Caligari Records has only been active since 2013, but in that time the label has released an ungodly slew of excellent metal with no allegiance to any particular subgenre. Indeed, the only thread that seems to tie Caligari’s releases together is an ear for quality, and that quality continues to run over the cassette label competition, this time in the form of No Life, the second demo (first EP?) from Boston black metal bruisers Human Bodies.
Many moons ago Relapse Records introduced me to noise. That’s probably a bit hard to imagine for younger folks that only know the label as the beard metal stronghold it is today, but trust me, way back when Relapse was releasing some seriously bonkers shit. You see, Relapse used to have a sub-label called Release Entertainment and it was to noise, dark ambient and experimental music what Relapse once was to death metal, grindcore and the like.
Few bands have captured my attention in 2014 quite like Full of Hell. I had the pleasure of witnessing the quartet’s devastating, show-stealing live set back in August and was blown away by their combination of relentless intensity and determination to push the envelope of grind/hardcore deep into the realms of harsh noise. It was like someone had thrown Jane Doe-era Converge in a blender with Release Records-era Merzbow and set that motherfucker to liquefy; easily one of the most simultaneously challenging and exhilarating live experiences ever. Needless to say, when I caught wind of the announcement that they had signed a deal with Profound Lore and their debut for the venerable label would be a collaboration with the aforementioned Japanese God of Noise himself, anticipation was through the roof and then some.
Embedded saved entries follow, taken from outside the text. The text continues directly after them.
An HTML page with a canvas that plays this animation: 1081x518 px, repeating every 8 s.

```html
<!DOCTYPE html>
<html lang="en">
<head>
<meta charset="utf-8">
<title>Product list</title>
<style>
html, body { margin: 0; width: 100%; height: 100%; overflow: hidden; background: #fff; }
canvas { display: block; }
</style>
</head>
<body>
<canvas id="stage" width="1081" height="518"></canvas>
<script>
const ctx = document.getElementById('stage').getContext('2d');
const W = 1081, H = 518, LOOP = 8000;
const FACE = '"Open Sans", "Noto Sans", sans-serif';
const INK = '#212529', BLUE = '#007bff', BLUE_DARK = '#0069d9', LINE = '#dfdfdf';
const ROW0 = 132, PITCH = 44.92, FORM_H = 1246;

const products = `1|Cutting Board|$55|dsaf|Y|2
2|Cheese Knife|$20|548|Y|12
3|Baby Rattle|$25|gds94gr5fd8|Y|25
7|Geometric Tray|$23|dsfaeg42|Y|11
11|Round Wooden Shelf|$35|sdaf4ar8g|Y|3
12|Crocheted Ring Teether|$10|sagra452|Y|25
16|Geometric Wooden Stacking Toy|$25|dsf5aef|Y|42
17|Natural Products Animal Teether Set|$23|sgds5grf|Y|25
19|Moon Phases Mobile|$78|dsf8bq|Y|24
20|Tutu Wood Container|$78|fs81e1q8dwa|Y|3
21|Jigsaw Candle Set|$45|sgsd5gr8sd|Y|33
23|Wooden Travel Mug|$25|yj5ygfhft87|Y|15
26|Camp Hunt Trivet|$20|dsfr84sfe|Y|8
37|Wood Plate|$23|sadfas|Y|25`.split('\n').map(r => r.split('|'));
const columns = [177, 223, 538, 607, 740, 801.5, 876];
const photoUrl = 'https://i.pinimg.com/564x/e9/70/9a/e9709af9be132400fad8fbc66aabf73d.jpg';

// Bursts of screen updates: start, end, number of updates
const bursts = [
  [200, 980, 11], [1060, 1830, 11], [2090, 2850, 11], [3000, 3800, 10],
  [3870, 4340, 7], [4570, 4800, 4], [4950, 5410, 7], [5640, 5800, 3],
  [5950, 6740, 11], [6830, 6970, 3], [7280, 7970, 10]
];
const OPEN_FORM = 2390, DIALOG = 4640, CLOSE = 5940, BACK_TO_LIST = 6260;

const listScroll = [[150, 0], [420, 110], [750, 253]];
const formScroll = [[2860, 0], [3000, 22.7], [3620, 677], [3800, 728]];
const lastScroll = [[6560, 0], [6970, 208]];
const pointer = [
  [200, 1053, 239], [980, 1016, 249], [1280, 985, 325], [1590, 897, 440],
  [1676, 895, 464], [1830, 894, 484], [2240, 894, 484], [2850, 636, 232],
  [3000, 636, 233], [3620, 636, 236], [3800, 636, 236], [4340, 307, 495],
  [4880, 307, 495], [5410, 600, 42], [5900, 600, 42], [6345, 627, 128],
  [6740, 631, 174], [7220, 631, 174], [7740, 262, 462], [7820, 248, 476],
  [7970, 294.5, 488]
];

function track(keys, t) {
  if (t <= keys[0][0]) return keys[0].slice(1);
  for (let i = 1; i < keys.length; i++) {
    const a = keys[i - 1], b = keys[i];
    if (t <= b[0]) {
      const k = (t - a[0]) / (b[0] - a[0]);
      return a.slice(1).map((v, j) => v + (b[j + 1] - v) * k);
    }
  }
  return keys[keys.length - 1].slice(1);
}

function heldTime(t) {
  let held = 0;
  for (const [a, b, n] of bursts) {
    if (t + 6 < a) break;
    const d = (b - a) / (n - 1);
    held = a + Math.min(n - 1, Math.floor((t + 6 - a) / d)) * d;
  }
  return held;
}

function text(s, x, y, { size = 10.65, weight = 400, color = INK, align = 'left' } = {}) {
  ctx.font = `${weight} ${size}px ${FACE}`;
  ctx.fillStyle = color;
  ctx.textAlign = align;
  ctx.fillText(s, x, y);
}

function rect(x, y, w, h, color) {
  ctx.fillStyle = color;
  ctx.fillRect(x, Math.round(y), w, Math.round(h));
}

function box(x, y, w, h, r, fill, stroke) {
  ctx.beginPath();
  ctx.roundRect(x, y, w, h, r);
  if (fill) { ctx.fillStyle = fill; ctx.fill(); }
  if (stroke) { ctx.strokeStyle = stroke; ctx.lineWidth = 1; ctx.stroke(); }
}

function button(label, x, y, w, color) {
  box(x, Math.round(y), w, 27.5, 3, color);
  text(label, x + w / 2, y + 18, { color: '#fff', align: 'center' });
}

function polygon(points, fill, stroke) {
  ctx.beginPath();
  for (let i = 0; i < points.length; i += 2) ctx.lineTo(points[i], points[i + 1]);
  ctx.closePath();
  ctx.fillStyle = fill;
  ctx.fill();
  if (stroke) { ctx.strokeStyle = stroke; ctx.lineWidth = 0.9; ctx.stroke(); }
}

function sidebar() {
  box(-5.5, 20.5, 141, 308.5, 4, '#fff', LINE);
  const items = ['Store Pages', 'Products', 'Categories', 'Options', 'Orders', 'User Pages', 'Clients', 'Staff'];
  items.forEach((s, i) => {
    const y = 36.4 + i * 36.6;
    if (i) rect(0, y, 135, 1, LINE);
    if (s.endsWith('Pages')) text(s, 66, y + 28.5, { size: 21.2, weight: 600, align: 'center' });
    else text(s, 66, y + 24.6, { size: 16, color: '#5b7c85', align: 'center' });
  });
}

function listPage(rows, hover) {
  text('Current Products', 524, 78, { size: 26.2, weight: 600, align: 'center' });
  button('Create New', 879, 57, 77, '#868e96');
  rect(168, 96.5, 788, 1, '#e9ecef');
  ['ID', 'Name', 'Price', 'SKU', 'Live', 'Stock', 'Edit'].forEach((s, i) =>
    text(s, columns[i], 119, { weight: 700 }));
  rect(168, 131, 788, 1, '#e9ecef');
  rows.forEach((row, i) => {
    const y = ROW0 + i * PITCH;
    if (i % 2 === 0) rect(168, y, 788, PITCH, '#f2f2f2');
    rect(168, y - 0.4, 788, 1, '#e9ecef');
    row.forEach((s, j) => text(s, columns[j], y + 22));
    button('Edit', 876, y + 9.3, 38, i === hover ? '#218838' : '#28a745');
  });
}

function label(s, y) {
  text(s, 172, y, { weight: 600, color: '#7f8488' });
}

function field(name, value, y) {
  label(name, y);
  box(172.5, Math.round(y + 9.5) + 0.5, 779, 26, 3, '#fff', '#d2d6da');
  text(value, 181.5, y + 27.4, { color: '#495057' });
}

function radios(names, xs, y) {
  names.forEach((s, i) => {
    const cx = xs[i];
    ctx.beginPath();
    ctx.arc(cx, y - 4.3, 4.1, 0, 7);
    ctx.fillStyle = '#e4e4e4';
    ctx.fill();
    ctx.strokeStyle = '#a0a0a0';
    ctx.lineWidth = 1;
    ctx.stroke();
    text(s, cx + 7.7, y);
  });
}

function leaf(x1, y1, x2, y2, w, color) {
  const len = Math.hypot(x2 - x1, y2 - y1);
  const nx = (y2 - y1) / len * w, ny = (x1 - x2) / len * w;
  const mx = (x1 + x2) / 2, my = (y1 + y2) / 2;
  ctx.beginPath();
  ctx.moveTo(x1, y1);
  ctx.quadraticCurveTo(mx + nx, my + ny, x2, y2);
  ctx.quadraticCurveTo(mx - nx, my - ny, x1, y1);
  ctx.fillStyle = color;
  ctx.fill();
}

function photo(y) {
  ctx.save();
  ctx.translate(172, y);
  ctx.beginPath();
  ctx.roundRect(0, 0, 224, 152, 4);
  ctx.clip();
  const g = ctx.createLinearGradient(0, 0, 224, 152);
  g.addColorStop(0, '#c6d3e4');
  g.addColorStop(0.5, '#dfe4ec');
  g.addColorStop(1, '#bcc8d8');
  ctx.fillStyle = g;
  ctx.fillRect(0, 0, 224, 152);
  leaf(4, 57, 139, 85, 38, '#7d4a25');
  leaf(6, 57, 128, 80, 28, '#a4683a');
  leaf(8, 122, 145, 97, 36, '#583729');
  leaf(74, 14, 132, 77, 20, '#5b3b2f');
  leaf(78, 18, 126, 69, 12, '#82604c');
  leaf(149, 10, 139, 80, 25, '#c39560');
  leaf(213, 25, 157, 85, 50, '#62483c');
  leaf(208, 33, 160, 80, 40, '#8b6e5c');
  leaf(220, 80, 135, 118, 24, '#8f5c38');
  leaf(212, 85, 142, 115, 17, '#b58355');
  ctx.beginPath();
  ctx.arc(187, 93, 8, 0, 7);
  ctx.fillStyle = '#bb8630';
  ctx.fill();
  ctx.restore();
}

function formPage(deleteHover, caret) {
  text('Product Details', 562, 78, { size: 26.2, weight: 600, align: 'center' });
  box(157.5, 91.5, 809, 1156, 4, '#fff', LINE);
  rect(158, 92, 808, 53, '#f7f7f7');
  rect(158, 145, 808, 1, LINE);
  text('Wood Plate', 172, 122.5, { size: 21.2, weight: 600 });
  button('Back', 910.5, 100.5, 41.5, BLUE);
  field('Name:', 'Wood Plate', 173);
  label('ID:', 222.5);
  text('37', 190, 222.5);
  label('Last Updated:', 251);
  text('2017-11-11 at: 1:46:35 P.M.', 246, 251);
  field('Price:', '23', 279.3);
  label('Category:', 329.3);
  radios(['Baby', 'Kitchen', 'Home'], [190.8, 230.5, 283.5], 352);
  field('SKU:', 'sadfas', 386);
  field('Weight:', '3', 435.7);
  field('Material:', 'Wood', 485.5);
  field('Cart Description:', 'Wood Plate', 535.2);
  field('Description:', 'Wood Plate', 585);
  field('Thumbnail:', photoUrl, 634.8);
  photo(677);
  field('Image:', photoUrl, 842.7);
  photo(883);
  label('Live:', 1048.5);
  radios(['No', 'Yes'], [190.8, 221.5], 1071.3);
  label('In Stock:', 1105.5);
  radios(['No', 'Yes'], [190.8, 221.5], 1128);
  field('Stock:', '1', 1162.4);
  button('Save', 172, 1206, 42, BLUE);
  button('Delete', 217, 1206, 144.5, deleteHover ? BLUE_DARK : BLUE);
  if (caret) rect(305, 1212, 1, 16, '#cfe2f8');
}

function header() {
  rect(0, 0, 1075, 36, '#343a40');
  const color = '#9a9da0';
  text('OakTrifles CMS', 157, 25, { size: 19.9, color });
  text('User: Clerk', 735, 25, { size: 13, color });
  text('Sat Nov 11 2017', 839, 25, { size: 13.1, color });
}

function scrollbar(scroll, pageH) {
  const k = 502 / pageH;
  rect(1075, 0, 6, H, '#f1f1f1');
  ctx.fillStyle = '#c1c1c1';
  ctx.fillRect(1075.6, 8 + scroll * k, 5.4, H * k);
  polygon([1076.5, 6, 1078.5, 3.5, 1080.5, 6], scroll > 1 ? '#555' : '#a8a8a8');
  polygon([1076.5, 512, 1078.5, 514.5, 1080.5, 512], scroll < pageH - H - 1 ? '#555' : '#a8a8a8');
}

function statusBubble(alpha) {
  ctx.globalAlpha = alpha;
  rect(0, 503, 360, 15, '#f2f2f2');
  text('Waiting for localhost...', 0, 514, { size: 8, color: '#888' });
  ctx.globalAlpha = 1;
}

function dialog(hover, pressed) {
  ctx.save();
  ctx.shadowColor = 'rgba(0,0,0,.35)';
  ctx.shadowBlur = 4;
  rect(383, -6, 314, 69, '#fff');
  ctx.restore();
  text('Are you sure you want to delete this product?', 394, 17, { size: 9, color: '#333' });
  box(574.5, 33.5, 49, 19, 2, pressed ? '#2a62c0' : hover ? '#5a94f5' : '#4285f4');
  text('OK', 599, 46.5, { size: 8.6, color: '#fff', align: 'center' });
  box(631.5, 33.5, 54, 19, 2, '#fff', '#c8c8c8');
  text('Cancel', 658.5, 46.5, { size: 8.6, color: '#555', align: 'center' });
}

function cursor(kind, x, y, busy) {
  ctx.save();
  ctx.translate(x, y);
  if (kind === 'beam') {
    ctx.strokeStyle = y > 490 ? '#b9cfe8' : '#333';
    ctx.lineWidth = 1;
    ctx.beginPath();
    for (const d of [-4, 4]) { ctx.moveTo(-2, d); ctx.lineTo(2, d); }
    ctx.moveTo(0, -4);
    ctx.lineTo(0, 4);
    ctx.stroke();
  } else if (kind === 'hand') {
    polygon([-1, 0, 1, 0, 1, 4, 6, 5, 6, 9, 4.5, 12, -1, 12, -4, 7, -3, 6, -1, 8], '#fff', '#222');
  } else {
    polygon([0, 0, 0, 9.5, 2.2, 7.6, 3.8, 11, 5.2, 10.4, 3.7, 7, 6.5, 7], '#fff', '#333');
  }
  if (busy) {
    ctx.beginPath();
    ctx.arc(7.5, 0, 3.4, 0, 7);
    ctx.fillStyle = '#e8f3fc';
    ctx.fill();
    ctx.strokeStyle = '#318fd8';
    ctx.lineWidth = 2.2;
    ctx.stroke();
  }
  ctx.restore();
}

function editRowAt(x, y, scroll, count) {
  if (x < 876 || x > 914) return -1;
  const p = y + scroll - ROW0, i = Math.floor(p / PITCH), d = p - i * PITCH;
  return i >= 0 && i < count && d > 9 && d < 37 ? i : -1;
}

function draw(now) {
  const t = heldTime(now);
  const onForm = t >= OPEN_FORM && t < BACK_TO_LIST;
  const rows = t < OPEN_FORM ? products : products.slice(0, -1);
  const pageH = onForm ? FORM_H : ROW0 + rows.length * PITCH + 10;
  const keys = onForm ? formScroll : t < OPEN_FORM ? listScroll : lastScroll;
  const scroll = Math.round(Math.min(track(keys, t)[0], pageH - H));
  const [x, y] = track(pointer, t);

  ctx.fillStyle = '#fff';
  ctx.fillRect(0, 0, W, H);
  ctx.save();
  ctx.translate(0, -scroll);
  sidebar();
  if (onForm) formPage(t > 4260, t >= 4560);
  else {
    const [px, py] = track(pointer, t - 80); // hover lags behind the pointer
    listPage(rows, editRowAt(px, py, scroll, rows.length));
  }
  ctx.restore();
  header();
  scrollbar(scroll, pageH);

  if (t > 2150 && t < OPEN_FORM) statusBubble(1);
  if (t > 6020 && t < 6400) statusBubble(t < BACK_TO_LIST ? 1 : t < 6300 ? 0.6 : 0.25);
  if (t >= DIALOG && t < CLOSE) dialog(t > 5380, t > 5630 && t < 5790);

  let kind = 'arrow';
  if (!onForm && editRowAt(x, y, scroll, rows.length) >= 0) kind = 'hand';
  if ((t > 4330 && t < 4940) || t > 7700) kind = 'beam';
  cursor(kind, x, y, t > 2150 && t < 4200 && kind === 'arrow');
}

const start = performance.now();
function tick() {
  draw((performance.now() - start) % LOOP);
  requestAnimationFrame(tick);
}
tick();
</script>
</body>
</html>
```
How in the blue hell did I manage to get even this far into the THKD Top 100 without covering a Danzig album?! Granted, the list is in no particular order, but given my Danzig super-fan status, you’d think I would’ve touched on one of the man’s records within the first few posts. The bands/artists you love the most are always the most difficult to write about and let’s face it, I’ve already devoted a fairly exhaustive amount of digital ink to the goddamn mighty GD (here, here, here, here… need I go on?). What’s left to say about my love for the man and his music at this point?
As much as I’ve championed brutal death metal here at THKD lately, I’d be remiss not to review the latest album from Cannibal Corpse, the proverbial granddaddies of ’em all. I mean, I think we can all agree that this entire subset of death metal wouldn’t exist if it weren’t for the boys from Tampa, who’ve now been at it for an unbelievable twenty-six years. A Skeletal Domain is the thirteenth album in their lengthy, storied career and even after only being out for a few weeks it has already garnered opinions ranging from “it’s the best thing they’ve done since 2006’s Kill” to “it sounds like Cannibal Corpse.”
As Caligari Records continues to pick up steam, it’s becoming more and more difficult to keep up with the avalanche of quality cassettes. Fifteen releases deep and not a single dud in the bunch is a hell of a track record, and you can pretty much rest assured at this point that anything Caligari puts its name to is going to be excellent. Case in point: the label’s three latest releases are all very different from one another, but all well worth your time. So without further ado, let us investigate the latest from Caligari’s cabinet…